The thing with panels is they can get extremely annoying, even when utilizing Solo Mode or even other more useful hidden Lightroom Shortcuts. It may not be a factor of speed per say, but if you're scrolling through images or using Survey Mode for image selection, chances are all those panels will get in the way and be a distraction.
Instead, you can hide all those annoying panels by pressing Tab and hissing Shift + Tab to then hide them all. This will leave only your images on the screen, making it that much more useful and fluid when selection images.
Much like panels, sliders can also become a hassle. If you open up any tools from the Develop Module, like the Gradient Filter or Adjustment Brush, the sliders remain in the position the tool was used at. Thankfully there's hidden Lightroom shortcuts for that!
To simplify tools and reset sliders, double-click Effect in the upper left hand corner of the toolbox. It's also highly useful when using individual adjustment sliders, but you can click the slider's title to reset it back to zero if need be.
Somewhat similar to the library module, Survey Mode is a simplifying method in the hidden Lightroom shortcuts no one knows about. Some people like using flags, stars, or color ratings, but there's hidden Lightroom shortcuts for that instead!
To ensure you're not editing photos that only look similar, or choosing the wrong one to begin with, you can press N on the keyboard to bring up what's called Survey Mode. This will let you compare photos as easily as ever, by displaying all selected images at once. Simply click on the "X" shown to rid your screen of any particular image still present and you're good to go.
As in most side panels, there's always some shortcut in making them see-able and invisible. This goes for a myriad of features on Lightroom, many of which people have no idea there's some hidden Lightroom shortcuts to be used in easing one's use of the program. While in use, try not to make any portrait retouching mistakes all amateurs make, since it's easy when utilizing this system.

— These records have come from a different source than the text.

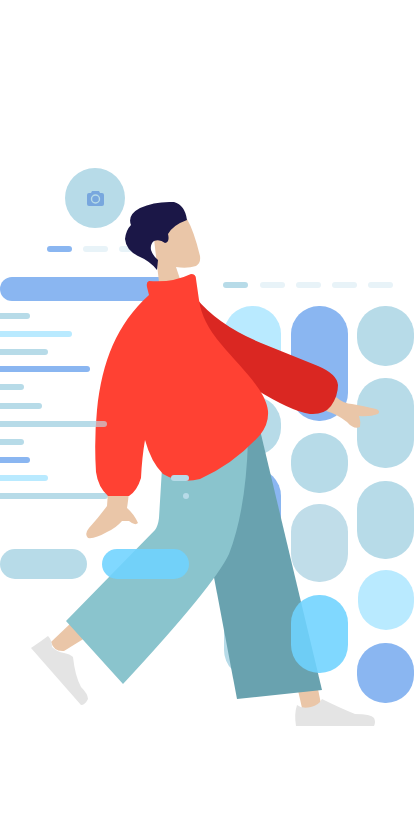
<!DOCTYPE html>
<html lang="en">
<head>
<meta charset="utf-8">
<title>Walking through an interface</title>
<style>
:root {
  --mist: #b7dbe8;
  --mist-soft: #c0dde9;
  --haze: #e8f3f8;
  --sky: #b9eaff;
  --aqua: #6fd3ff;
  --blue: #8ab6f1;
  --camera: #78a7de;
  --sweater: #ff4133;
  --sleeve: #da2722;
  --trouser: #8ac4cd;
  --trouser-shade: #69a2af;
  --skin: #eac6a8;
  --hair: #1b1747;
  --shoe: #e4e4e4;
}
html, body { margin: 0; background: #fff; overflow: hidden; }
svg { display: block; width: 414px; height: 818px; }
.mist { fill: var(--mist); }
.mist-soft { fill: var(--mist-soft); }
.haze { fill: var(--haze); }
.sky { fill: var(--sky); }
.aqua { fill: var(--aqua); }
.blue { fill: var(--blue); }
.camera { fill: var(--camera); }
.sweater { fill: var(--sweater); }
.sleeve { fill: var(--sleeve); }
.trouser { fill: var(--trouser); }
.trouser-shade { fill: var(--trouser-shade); }
.skin { fill: var(--skin); }
.hair { fill: var(--hair); }
.shoe { fill: var(--shoe); }
.glass { opacity: .88; }
</style>
</head>
<body>
<svg viewBox="0 0 414 818" role="img" aria-label="A person in a red sweater strides past floating interface blocks">
  <g id="profile-panel">
    <circle class="mist" cx="95" cy="198" r="30"/>
    <g id="camera-icon">
      <path class="camera" d="M89 193h2l1-2h7l1 2h2q2 0 2 2v9q0 2-2 2H89q-2 0-2-2v-9q0-2 2-2z"/>
      <circle cx="95.5" cy="199" r="4" fill="none" stroke="#b7dbe8" stroke-width="1.4"/>
    </g>
    <rect class="blue" x="47" y="246" width="25" height="6" rx="3"/>
    <rect class="haze" x="83" y="246" width="25" height="6" rx="3"/>
    <rect class="haze" x="119" y="246" width="25" height="6" rx="3"/>
    <rect class="blue" x="0" y="277" width="182" height="24" rx="12"/>
    <rect class="mist" x="-4" y="313" width="34" height="6" rx="3"/>
    <rect class="sky" x="-4" y="331" width="76" height="6" rx="3"/>
    <rect class="mist" x="-4" y="349" width="52" height="6" rx="3"/>
    <rect class="blue" x="-4" y="366" width="94" height="6" rx="3"/>
    <rect class="mist" x="-4" y="384" width="28" height="6" rx="3"/>
    <rect class="mist" x="-4" y="403" width="46" height="6" rx="3"/>
    <rect class="mist" x="-4" y="421" width="111" height="6" rx="3"/>
    <rect class="mist" x="-4" y="439" width="28" height="6" rx="3"/>
    <rect class="blue" x="-4" y="457" width="34" height="6" rx="3"/>
    <rect class="sky" x="-4" y="475" width="52" height="6" rx="3"/>
    <rect class="mist" x="-4" y="493" width="112" height="6" rx="3"/>
    <rect class="mist" x="0" y="549" width="87" height="30" rx="15"/>
  </g>

  <g id="gallery-panel">
    <rect class="mist" x="223" y="282" width="25" height="6" rx="3"/>
    <rect class="haze" x="260" y="282" width="25" height="6" rx="3"/>
    <rect class="haze" x="296" y="282" width="25" height="6" rx="3"/>
    <rect class="haze" x="332" y="282" width="25" height="6" rx="3"/>
    <rect class="haze" x="368" y="282" width="25" height="6" rx="3"/>
    <rect class="sky" x="224" y="306" width="57" height="78" rx="28"/>
    <rect class="mist" x="224" y="396" width="57" height="60" rx="28"/>
    <rect class="blue" x="224" y="468" width="57" height="114" rx="28"/>
    <rect class="mist" x="224" y="598" width="57" height="80" rx="28"/>
    <rect class="blue" x="291" y="306" width="57" height="115" rx="28"/>
    <rect class="mist" x="291" y="433" width="57" height="60" rx="28"/>
    <rect class="mist-soft" x="291" y="504" width="57" height="78" rx="28"/>
    <rect class="mist" x="357" y="306" width="57" height="60" rx="28"/>
    <rect class="mist" x="357" y="378" width="57" height="90" rx="28"/>
    <rect class="mist" x="357" y="481" width="57" height="78" rx="28"/>
    <rect class="sky" x="358" y="570" width="56" height="60" rx="28"/>
    <rect class="blue" x="357" y="643" width="57" height="60" rx="28"/>
  </g>

  <g id="walker">
    <g id="front-leg">
      <path class="skin" d="M297 686L317 684L321 704Q312 713 302 708Z"/>
      <path class="shoe" d="M296 726Q294 714 297 705Q302 709 311 707Q319 705 322 699Q340 708 355 714Q371 714 374 718Q376 722 374 726Z"/>
      <path class="trouser-shade" d="M246 438L260 430L322 690L237 699L213 572Z"/>
    </g>
    <g id="back-leg">
      <path class="skin" d="M72 622L85 638L64 651Q54 652 51 642Z"/>
      <path class="shoe" d="M31 648Q40 642 48 636Q52 640 52 647Q57 652 64 653Q70 654 73 657Q75 676 81 687Q88 694 88 699Q85 705 81 705Z"/>
      <path class="trouser" d="M162 468L248 440Q246 510 229 554Q214 586 123 684L66 621L155 530Q158 526 159 518Z"/>
    </g>
    <g id="head">
      <path class="skin" d="M154 239L172 222L187 219Q194 231 200 256Q201 263 196 266Q187 269 176 267L181 282L159 282Z"/>
      <path class="hair" d="M187 220Q173 225 168 234Q170 242 165 243Q160 239 154 241Q150 244 151 250Q153 256 158 260L157 270Q150 261 138 256Q126 250 125 239Q126 230 131 225Q127 215 140 208Q155 201 174 202Q185 205 187 220Z"/>
    </g>
    <g id="back-hand">
      <path class="skin" d="M108 492H129Q128 502 127 508Q134 514 138 523Q135 526 129 521L122 521Q116 528 107 532Q95 539 88 538Q84 534 89 528Q99 517 107 506Z"/>
    </g>
    <g id="front-hand">
      <path class="skin" d="M336 397Q344 404 352 404Q364 406 376 409Q381 411 378 414Q370 417 359 416Q361 422 360 427Q354 430 347 422Q337 414 326 411Z"/>
    </g>
    <path class="sleeve" d="M196 298Q218 325 261 343L318 366Q337 374 338 385Q338 396 331 406Q324 415 310 414Q290 411 249 385L200 350Z"/>
    <path class="sweater" d="M149 281Q172 283 191 274Q196 274 196 279L199 300Q202 322 221 344C240 367 266 390 268 411Q269 424 260 435Q234 464 200 479Q180 484 163 474Q151 462 145 440Q142 457 141 478Q137 491 129 496H108Q98 487 96 472Q94 440 97 410C102 361 117 324 149 295L147 287Q146 282 149 281Z"/>
    <g id="trouser-button">
      <rect class="mist" x="171" y="475" width="18" height="6" rx="3"/>
      <circle class="mist" cx="186" cy="496" r="3"/>
    </g>
  </g>

  <g id="floating-blocks">
    <rect class="mist-soft" x="90" y="421" width="17" height="6" rx="3" opacity=".65"/>
    <rect class="aqua glass" x="102" y="549" width="87" height="30" rx="15"/>
    <rect class="aqua glass" x="291" y="595" width="57" height="78" rx="28"/>
  </g>
</svg>
</body>
</html>
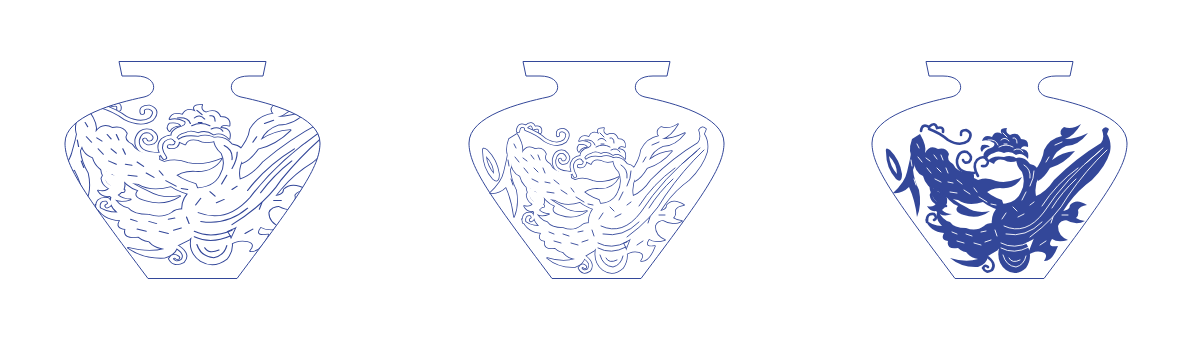
<!DOCTYPE html>
<html lang="en">
<head>
<meta charset="utf-8">
<title>Dragon vase in three stages</title>
<style>
:root { --ink: #334799; --paper: #ffffff; }
html, body { margin: 0; background: var(--paper); overflow: hidden; }
svg { display: block; width: 1200px; height: 348px; }
.vase { fill: none; stroke: var(--ink); stroke-width: 1; }
.shapes { fill: var(--tone); stroke: var(--tone); stroke-width: var(--edge); stroke-linejoin: round; }
.curls { fill: none; stroke: var(--tone); stroke-width: var(--curl); stroke-linecap: round; }
.cuts { fill: none; stroke: var(--cut); stroke-width: .9; stroke-linecap: round; }
.solid { --tone: var(--ink); --edge: 0; --curl: 2.6; --cut: var(--paper); }
.rim { --tone: var(--ink); --edge: 1.5; --curl: 4.2; }
.inside { --tone: var(--paper); --edge: 0; --curl: 2.7; --cut: var(--ink); }
</style>
</head>
<body>
<svg viewBox="0 0 1200 348" role="img" aria-label="Three vases with a dragon: enlarged outline, fitted outline and solid blue">
  <defs>
    <path id="vase" d="M926 61.500H1073L1070 76H1056C1034 76 1034 94 1048 97C1076 103 1127 116 1127 143C1127 167 1106 196 1044 278.500H955C893 196 872 167 872 143C872 116 923 103 951 97C965 94 965 76 943 76H929Z"/>
    <clipPath id="vase-clip"><use href="#vase"/></clipPath>

    <g id="dragon">
      <g class="shapes">
        <!-- mane and back -->
        <path d="M912 139L920 134Q927 146 925 153Q930 144 938 149Q946 147 949 154Q946 160 953 164Q957 172 966 172Q975 170 974 178Q984 182 983 188Q990 196 1002 200L1006 212Q990 208 983 202Q968 207 958 200Q944 199 937 190Q926 188 923 176Q914 172 914 160Q907 153 912 139Z"/>
        <!-- hind leg -->
        <path d="M912 148Q918 160 913 170Q914 180 919 190Q922 205 917 217Q915 200 909 187Q902 194 893 193Q905 182 907 172Q910 160 912 148Z"/>
        <path fill-rule="evenodd" d="M886 152Q885 146 890 150Q900 160 902 174Q902 184 896 179Q886 168 886 152ZM889 156Q890 166 897 174Q897 164 889 156Z"/>
        <!-- neck, chest, tail and belly loop -->
        <path d="M1016 158Q1024 156 1030 164Q1040 166 1039 176Q1034 186 1036 196Q1046 192 1054 180Q1076 158 1101 143Q1105 138 1102 130Q1105 125 1109 129L1107 134Q1112 142 1110 152Q1106 166 1092 180Q1078 190 1068 204Q1050 232 1026 243Q1034 256 1026 268Q1016 277 1006 270Q996 262 999 248Q988 238 992 226Q990 214 1000 204Q1016 204 1021 192Q1026 182 1022 172Q1016 166 1016 158Z"/>
        <!-- foreleg and claws -->
        <path d="M1002 224Q988 221 984 226Q976 232 966 228Q954 228 950 222Q942 220 938 210Q934 218 942 226Q932 226 925 219Q930 232 944 233Q940 240 948 241Q946 250 958 248Q964 254 976 252Q990 258 1002 246Z"/>
        <path d="M964 246Q966 257 978 259Q966 263 950 258Q962 268 978 267Q987 264 988 256L998 250L990 238Z"/>
        <path d="M929 184Q936 192 946 195Q950 204 942 210Q946 214 952 214Q942 218 936 211Q930 212 927 206Q934 208 937 202Q930 196 929 184Z"/>
        <!-- body flames -->
        <path d="M972 183Q984 175 996 181Q1008 184 1022 177Q1015 190 1000 188Q990 188 984 195Z"/>
        <path d="M943 191Q954 201 966 207Q976 214 990 211Q978 220 964 215Q953 212 958 206Q948 202 943 191Z"/>
        <path d="M1034 172Q1043 160 1044 150Q1050 138 1062 136Q1058 131 1064 127Q1072 130 1081 124Q1074 136 1065 139Q1076 139 1088 133Q1078 146 1066 146Q1056 150 1052 160Q1062 152 1075 151Q1064 164 1050 168Q1044 178 1038 181Z"/>
        <!-- tail flames -->
        <path d="M1034 238Q1046 230 1046 220Q1050 209 1060 211Q1070 211 1070 205Q1076 198 1087 205Q1080 206 1078 210Q1080 219 1070 220Q1060 219 1058 226Q1058 236 1068 240Q1058 243 1052 239Q1046 248 1058 246Q1052 262 1044 261Q1049 254 1042 252Q1034 250 1027 256Z"/>
        <path d="M1069 209Q1074 220 1085 221Q1076 226 1066 220Z"/>
        <!-- head -->
        <path d="M982 141Q984 134 992 137Q995 130 1002 134Q998 128 1007 128Q1005 133 1010 135Q1018 131 1021 139Q1029 139 1028 147Q1022 145 1021 149Q1030 149 1028 159Q1022 152 1016 155Q1010 150 1004 153Q998 150 994 153Q988 154 986 161Q980 154 988 149Q996 147 994 143Q988 139 982 141Z"/>
        <path d="M988 161Q992 155 1004 157Q1012 154 1019 160Q1010 164 1004 160Q996 158 994 164Z"/>
        <path d="M982 145Q988 144 990 147Q984 147 982 152Q979 149 982 145Z"/>
      </g>
      <g class="curls">
        <path d="M921 131Q922 123 929 127Q935 121 937 128Q944 126 943 132"/>
        <path d="M929 129Q940 133 948 140Q960 147 968 141Q974 133 966 130Q960 130 961 135"/>
        <path d="M974 173Q956 173 957 160Q959 150 967 152Q974 157 969 162Q964 164 963 160"/>
        <path d="M978 176Q972 166 977 160Q984 154 988 161Q988 167 982 166"/>
        <path d="M946 206Q932 204 931 195Q934 187 941 191Q943 196 938 197"/>
        <path d="M986 256Q997 263 992 270Q986 274 983 268Q985 264 988 267"/>
        <path d="M927 222Q926 213 934 214Q938 218 934 220"/>
        <path d="M1074 190Q1074 180 1082 172Q1090 168 1090 174Q1086 186 1074 190"/>
      </g>
    </g>

    <g id="details" class="cuts">
      <!-- long tail stripes -->
      <path d="M1030 237Q1056 218 1068 196Q1086 170 1107 150M1004 226Q1026 236 1044 212Q1066 178 1100 151M1042 206Q1056 184 1078 168M1086 163L1103 148M1052 208Q1062 192 1076 179M1006 234Q1026 238 1042 222"/>
      <!-- belly loop -->
      <path d="M1001 243Q1014 250 1030 242M1001 248Q1014 255 1029 247M1003 255Q1006 266 1016 267Q1024 265 1026 256M1009 258Q1012 264 1020 260"/>
      <!-- face -->
      <path d="M988 140Q996 139 998 145M1001 140Q1005 136 1009 141M999 147Q1006 143 1013 147M1013 138Q1017 137 1017 143M1014 150Q1020 147 1023 152M1003 133L1007 137M1004 144H1007"/>
      <!-- scales and creases -->
      <path d="M917 144L919 148M918 157L922 162M926 158L930 161M934 155L937 159M941 155L943 160M927 168L931 173M937 168L941 172M946 168L948 173M935 179L941 182M948 182L953 183M957 180L962 184M950 192L957 193M964 190L970 194M974 188L977 192M979 197L987 202M991 204L996 205M1024 165Q1031 169 1030 178M1034 171Q1034 178 1030 186M1026 192L1022 200M1013 207L1017 211M1006 213L1002 219M1018 217L1024 214M1030 205L1034 202M995 230L997 236M981 232L986 231M966 234L972 236M952 232L957 234M957 241L964 243M974 243L981 245M985 242L991 240M911 160L912 166M914 179L916 185M1049 157L1046 162M1055 145L1062 142M1051 223L1053 217M1062 215L1068 215M1040 245L1046 241"/>
    </g>

    <g id="dragon-outline">
      <use class="rim" href="#dragon"/>
      <g class="inside"><use href="#dragon"/><use href="#details"/></g>
    </g>
  </defs>

  <rect width="1200" height="348" fill="var(--paper)"/>

  <!-- enlarged outline, trimmed by the vase -->
  <g transform="translate(-807 0)">
    <g clip-path="url(#vase-clip)">
      <use href="#dragon-outline" transform="matrix(1.3 0 0 1.1 -300 -36)"/>
    </g>
    <use class="vase" href="#vase"/>
  </g>

  <!-- fitted outline -->
  <g transform="translate(-403 0)">
    <use href="#dragon-outline"/>
    <use class="vase" href="#vase"/>
  </g>

  <!-- solid blue -->
  <g class="solid">
    <use href="#dragon"/>
    <use href="#details"/>
    <use class="vase" href="#vase"/>
  </g>
</svg>
</body>
</html>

Paint overlay is nothing but gradient filters and adjustment brushes (both of which are actually relatively important in photo editing and Lightroom CC). By pressing the O button on your keyboard, you can toggle the paint overlay system, lighting it up in red. You'll be able to tune up adjustments and make fixes without worrying about your previous additions. Press O again and overlay will be shut off.
Showing and Hiding Pins
Much like both panels and the paint overlay, pins can also be utilized in way that is filled with hidden Lightroom shortcuts. Pins are simply a somewhat subset of what your history is on a certain project; the use of an Adjustment Brush or gradient tools will drop a pin on the image, this way you know what's been edited and fixed up as you are working.
There's also a sweet way to utilize this function in a more profound concept, like pressing the H key. This ensures that all the pins showcasing your work can be hidden at the press of a key, same goes for depressing it another time. Using H to both show and hide pins is among tips for creating the best long exposure photos, since otherwise you won't be able to see the picture with all those damn pins in the way.
Collections in Lightroom CC is probably one of the most advanced features, for it gives you a plethora of accessibility in the form of folders and hard drives. This is not among hidden Lightroom shortcuts that move your photos, it makes a reference to them for easier discovery.
You can find Collections in the Develop or Library modules, but when choosing the images, the process can become slowed and annoying, especially if you have many pictures or a large variety of shoots. Instead, click on "Set as Target Collection" when choosing the collection folder you prefer. Then press B on the keyboard to select the particular images you want added. Remember, though, you will have to change the Target Collection for your next shoot, so photos don't get mixed up together.